- What to do -
Your answer must be every line of the data that contains "reach".

[Records from a collection]
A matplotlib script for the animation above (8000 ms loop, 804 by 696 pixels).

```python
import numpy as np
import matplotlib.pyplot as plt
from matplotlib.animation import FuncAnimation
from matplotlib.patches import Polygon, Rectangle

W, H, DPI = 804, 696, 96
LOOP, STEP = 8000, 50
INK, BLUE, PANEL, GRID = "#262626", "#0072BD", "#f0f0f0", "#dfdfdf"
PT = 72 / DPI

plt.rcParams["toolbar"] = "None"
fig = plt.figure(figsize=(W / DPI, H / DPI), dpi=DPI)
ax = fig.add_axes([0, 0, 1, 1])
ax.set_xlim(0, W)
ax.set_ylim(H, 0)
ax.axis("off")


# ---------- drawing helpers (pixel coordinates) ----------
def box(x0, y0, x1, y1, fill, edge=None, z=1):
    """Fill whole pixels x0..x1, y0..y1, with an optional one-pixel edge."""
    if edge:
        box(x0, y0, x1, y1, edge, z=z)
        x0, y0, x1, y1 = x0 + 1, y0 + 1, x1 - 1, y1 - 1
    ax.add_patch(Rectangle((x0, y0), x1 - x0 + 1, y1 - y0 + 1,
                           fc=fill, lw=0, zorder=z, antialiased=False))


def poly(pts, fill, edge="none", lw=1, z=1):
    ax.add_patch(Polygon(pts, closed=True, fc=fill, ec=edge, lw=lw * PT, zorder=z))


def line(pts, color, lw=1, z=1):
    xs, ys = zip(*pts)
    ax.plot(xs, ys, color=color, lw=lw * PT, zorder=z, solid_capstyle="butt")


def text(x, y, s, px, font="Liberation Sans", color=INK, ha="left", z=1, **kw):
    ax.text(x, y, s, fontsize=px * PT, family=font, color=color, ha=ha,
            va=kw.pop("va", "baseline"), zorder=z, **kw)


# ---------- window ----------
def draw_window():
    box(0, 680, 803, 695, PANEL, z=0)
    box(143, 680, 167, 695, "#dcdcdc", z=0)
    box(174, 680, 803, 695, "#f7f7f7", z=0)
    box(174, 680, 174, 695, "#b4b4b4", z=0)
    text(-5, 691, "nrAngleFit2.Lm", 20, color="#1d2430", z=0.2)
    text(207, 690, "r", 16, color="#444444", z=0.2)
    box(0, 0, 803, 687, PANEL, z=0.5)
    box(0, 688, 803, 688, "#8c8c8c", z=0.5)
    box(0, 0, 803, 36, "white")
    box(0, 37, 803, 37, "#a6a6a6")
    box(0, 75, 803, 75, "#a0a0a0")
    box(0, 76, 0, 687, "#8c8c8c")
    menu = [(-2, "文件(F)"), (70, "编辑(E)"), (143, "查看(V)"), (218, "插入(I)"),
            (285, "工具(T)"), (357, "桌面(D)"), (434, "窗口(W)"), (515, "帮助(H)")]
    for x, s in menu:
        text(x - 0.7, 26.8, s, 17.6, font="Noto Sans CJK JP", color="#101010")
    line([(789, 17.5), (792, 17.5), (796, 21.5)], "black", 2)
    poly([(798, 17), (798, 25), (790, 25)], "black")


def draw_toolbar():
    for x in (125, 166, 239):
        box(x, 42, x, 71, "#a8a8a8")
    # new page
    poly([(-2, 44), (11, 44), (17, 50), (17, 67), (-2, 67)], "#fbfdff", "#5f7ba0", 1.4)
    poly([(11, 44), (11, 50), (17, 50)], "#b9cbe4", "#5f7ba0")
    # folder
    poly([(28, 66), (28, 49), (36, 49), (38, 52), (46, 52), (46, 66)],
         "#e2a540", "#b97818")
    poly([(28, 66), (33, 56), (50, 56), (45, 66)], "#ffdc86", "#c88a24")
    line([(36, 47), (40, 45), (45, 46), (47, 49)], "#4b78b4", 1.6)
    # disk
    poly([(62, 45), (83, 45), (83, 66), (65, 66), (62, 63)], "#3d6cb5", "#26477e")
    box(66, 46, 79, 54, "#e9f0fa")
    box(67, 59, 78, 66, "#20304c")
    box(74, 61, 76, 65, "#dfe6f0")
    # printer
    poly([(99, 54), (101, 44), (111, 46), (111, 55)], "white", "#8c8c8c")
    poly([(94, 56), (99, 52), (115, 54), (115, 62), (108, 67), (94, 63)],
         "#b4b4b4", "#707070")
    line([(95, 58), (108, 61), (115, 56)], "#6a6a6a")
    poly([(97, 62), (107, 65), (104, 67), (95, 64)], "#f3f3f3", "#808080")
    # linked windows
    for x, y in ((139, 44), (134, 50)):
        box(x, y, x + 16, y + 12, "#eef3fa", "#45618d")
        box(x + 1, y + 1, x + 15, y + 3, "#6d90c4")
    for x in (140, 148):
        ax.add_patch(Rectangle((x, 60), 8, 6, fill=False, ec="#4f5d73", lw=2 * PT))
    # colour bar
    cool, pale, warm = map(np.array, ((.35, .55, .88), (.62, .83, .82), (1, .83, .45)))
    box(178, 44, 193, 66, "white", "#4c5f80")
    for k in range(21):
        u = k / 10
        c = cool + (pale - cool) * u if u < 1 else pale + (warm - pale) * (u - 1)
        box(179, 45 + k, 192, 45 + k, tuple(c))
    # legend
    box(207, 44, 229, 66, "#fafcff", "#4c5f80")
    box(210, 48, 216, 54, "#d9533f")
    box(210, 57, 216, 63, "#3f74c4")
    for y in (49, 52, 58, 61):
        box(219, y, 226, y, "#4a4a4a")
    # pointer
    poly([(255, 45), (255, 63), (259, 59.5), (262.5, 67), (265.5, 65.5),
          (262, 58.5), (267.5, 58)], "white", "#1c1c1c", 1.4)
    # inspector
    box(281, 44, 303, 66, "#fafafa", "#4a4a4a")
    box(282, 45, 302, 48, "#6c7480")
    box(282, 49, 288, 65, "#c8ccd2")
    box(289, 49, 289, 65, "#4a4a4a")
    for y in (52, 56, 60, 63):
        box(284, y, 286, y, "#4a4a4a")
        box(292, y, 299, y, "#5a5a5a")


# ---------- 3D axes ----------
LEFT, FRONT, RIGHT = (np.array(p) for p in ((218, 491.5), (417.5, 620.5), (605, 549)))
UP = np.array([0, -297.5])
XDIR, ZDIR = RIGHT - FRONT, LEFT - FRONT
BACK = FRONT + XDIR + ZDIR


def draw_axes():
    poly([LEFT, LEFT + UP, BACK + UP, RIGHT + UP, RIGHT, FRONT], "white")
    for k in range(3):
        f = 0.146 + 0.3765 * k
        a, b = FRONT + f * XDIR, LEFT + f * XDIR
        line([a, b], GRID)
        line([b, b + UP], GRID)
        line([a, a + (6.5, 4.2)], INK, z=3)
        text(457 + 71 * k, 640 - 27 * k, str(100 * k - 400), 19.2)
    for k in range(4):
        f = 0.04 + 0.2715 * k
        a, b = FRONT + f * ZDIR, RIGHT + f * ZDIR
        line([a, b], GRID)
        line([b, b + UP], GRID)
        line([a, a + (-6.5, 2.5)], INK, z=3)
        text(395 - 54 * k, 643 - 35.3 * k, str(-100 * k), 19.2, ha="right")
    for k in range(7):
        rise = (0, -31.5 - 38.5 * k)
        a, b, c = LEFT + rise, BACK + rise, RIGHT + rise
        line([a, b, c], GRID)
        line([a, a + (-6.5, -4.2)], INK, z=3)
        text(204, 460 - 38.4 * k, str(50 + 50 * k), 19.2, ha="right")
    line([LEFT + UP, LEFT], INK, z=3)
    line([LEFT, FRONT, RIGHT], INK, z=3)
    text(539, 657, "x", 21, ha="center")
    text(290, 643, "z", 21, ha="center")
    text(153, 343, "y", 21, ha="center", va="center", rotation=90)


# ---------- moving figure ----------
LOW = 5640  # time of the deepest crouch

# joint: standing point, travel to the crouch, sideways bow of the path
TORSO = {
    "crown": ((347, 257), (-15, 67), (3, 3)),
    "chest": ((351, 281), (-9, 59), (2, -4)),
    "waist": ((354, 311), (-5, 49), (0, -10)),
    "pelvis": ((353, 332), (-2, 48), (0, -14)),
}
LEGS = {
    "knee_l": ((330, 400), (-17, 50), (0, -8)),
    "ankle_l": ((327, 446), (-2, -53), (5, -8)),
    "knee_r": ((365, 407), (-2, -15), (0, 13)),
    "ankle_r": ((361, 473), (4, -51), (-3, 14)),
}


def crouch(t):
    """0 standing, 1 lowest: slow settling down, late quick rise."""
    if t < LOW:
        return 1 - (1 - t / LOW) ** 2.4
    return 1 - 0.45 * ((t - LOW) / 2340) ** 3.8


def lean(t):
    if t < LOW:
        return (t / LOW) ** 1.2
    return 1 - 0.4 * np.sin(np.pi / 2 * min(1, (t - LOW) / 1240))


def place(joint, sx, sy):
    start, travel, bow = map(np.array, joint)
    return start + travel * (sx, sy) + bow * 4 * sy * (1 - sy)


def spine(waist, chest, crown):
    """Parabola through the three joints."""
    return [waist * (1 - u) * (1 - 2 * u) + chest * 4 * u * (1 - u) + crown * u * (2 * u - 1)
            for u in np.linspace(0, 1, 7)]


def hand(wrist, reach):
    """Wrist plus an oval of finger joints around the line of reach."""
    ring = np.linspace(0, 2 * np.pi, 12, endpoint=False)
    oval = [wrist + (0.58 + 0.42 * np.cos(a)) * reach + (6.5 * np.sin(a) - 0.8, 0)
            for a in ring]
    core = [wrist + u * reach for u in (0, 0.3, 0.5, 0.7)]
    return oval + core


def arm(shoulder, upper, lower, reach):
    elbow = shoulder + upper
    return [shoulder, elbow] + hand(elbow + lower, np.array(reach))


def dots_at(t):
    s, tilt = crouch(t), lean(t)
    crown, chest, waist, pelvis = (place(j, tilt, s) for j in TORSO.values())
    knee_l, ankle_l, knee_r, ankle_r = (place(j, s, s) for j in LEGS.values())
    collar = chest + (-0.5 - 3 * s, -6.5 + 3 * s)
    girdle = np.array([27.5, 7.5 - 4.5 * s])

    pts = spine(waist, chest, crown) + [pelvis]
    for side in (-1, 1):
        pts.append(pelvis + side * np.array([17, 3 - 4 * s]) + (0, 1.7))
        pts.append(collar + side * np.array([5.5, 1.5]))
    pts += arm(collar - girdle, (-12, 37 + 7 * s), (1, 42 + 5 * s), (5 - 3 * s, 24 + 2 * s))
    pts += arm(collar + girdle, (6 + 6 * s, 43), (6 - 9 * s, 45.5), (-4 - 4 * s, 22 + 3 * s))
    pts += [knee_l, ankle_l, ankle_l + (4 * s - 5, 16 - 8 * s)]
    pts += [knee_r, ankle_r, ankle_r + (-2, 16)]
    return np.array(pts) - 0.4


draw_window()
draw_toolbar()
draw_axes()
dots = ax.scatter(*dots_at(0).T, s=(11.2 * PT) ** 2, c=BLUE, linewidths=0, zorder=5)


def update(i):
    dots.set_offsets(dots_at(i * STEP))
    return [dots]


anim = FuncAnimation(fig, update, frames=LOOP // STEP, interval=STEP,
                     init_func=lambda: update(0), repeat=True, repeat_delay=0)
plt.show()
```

- Answer to the exercise -
def hand(wrist, reach):
    """Wrist plus an oval of finger joints around the line of reach."""
    oval = [wrist + (0.58 + 0.42 * np.cos(a)) * reach + (6.5 * np.sin(a) - 0.8, 0)
    core = [wrist + u * reach for u in (0, 0.3, 0.5, 0.7)]
def arm(shoulder, upper, lower, reach):
    return [shoulder, elbow] + hand(elbow + lower, np.array(reach))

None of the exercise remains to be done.